• [GIVEN DATA]
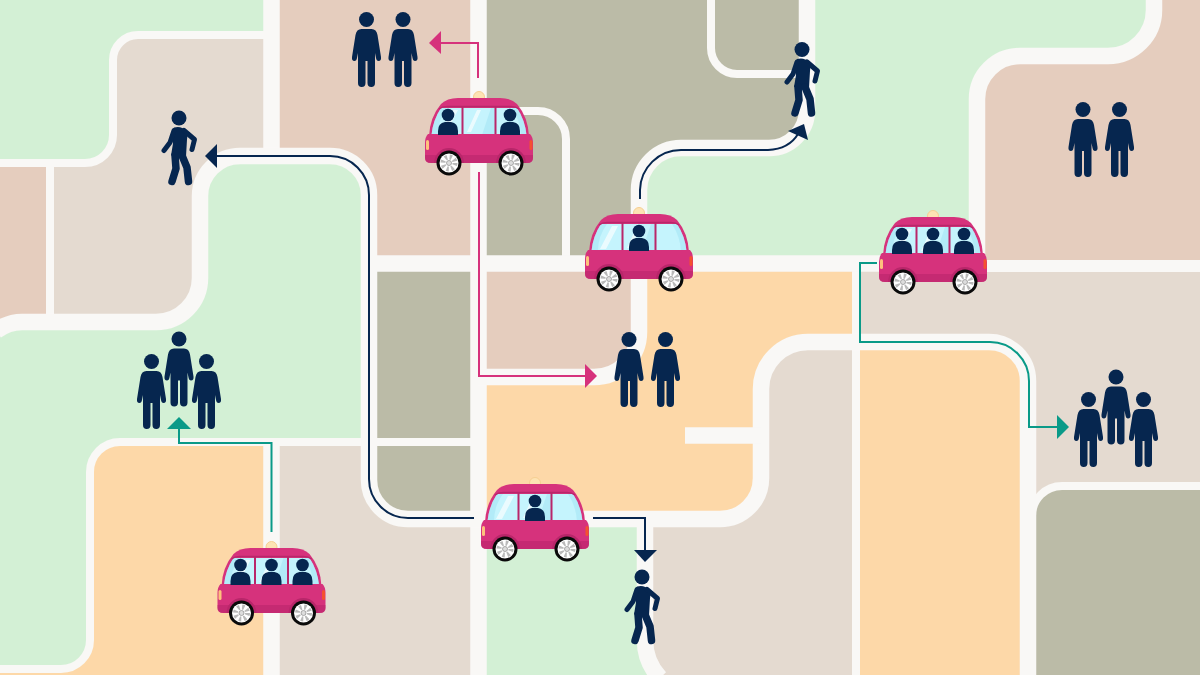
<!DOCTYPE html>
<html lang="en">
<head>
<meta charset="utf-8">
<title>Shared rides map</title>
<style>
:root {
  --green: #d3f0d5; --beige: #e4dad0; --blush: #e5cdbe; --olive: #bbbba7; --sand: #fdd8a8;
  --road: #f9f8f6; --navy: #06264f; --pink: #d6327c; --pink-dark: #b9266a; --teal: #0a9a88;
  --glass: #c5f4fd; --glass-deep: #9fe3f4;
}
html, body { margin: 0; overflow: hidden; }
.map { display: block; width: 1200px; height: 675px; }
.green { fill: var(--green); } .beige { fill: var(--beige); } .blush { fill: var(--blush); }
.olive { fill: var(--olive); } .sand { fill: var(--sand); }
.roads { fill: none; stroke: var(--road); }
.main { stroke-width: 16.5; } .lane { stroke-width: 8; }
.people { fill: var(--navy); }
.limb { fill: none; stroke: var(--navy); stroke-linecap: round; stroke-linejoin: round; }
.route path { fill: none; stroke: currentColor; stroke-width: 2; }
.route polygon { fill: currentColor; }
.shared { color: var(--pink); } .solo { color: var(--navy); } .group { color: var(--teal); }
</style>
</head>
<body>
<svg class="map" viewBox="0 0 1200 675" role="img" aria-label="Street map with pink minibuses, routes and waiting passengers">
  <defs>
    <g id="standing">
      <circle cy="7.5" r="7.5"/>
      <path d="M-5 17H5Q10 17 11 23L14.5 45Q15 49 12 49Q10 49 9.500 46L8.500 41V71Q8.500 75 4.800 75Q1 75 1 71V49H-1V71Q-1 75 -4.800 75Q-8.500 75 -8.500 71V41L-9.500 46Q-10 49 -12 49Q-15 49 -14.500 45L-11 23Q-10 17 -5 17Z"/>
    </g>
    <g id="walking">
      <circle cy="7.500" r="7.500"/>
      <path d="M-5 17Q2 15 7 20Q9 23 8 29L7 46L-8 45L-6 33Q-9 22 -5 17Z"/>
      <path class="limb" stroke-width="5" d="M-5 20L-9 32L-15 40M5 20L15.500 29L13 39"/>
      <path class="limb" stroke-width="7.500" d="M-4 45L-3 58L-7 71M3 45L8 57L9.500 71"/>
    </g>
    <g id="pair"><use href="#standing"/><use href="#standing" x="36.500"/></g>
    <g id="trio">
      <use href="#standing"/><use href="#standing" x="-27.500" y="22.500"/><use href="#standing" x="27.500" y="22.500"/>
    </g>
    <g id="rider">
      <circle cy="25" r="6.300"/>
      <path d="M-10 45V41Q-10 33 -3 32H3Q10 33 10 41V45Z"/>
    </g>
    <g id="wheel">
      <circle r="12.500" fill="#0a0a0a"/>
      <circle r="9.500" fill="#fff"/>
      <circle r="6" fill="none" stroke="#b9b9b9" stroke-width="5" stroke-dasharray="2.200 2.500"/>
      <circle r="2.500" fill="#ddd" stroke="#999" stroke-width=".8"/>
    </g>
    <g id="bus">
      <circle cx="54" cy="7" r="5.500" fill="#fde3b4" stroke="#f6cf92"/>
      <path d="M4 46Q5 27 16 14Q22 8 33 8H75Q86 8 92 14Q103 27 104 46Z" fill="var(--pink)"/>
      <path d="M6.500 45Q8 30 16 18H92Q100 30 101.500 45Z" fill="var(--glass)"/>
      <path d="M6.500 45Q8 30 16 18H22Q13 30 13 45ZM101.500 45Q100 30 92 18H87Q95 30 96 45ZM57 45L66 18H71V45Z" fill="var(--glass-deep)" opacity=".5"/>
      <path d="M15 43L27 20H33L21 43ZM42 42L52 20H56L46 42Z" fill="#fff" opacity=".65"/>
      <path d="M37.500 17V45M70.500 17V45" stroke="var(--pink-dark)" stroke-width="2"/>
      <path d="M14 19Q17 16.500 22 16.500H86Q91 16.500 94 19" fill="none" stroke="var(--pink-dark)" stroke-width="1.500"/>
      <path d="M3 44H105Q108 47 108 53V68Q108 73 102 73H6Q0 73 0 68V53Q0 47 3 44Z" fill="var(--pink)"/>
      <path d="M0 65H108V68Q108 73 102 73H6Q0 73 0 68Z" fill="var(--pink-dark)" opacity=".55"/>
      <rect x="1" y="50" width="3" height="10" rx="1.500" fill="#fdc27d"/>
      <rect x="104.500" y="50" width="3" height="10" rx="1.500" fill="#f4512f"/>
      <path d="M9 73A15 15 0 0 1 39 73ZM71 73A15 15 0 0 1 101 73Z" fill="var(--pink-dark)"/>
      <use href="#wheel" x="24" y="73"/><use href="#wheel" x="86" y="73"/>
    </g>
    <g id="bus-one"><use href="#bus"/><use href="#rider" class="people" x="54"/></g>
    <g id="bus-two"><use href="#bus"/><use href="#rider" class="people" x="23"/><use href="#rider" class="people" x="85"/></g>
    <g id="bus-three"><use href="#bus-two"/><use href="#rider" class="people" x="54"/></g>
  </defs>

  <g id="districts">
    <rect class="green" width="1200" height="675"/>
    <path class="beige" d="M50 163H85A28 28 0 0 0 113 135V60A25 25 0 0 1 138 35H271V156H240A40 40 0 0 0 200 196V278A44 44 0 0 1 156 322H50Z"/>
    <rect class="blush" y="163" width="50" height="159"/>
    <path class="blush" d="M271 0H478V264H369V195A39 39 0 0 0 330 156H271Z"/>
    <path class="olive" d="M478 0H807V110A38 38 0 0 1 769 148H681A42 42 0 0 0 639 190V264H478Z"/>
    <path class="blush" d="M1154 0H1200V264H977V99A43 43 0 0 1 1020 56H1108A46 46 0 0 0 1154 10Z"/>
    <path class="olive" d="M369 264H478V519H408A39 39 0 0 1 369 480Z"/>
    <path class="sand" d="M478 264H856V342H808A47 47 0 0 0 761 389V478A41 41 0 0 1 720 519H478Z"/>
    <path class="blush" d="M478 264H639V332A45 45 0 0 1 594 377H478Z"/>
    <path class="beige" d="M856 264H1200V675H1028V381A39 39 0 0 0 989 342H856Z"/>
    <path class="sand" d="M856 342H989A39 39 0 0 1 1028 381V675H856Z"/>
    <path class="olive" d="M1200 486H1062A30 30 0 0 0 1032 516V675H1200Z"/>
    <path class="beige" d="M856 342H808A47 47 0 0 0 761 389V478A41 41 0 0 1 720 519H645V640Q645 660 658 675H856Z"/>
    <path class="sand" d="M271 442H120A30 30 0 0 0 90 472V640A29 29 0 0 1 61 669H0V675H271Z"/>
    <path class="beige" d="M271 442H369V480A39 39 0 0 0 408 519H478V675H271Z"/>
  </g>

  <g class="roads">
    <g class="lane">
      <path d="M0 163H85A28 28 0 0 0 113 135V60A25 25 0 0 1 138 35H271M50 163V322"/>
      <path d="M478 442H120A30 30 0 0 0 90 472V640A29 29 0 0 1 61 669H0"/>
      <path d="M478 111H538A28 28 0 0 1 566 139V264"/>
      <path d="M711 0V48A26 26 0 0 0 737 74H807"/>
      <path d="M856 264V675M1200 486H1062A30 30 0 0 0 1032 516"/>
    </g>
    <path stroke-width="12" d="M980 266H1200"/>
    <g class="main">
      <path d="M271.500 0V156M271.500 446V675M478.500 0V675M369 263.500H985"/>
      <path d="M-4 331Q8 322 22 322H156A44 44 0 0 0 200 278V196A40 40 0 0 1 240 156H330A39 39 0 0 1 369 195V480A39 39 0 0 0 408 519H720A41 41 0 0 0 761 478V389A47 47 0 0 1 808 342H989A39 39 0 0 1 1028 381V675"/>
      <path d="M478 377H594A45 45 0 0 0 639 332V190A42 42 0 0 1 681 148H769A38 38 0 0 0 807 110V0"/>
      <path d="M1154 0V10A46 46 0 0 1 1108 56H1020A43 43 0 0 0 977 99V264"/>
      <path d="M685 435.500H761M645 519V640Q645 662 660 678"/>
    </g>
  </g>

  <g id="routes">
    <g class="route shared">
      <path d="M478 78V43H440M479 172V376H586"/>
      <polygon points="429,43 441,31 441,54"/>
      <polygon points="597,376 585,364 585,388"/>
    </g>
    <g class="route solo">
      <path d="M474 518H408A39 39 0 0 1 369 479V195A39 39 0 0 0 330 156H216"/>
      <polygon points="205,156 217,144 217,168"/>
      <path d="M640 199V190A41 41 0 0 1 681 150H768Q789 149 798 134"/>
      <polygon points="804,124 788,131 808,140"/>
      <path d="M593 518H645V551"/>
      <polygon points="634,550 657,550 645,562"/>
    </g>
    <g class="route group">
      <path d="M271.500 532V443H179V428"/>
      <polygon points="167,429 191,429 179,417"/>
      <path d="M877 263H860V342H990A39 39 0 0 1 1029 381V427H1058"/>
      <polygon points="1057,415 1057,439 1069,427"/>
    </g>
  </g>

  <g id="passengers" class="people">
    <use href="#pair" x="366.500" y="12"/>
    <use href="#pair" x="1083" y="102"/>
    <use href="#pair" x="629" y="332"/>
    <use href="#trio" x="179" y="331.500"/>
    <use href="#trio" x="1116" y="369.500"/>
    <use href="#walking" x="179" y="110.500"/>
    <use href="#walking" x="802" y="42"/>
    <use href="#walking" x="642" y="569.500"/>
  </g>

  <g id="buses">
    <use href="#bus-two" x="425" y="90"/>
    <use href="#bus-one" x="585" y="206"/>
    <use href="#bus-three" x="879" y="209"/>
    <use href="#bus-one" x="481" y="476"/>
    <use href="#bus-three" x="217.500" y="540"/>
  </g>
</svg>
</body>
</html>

• [WORK TO COMPLETE] Report, with no additional words, how many lines in the records above contain the word "points".

• [ANSWER BOX] 7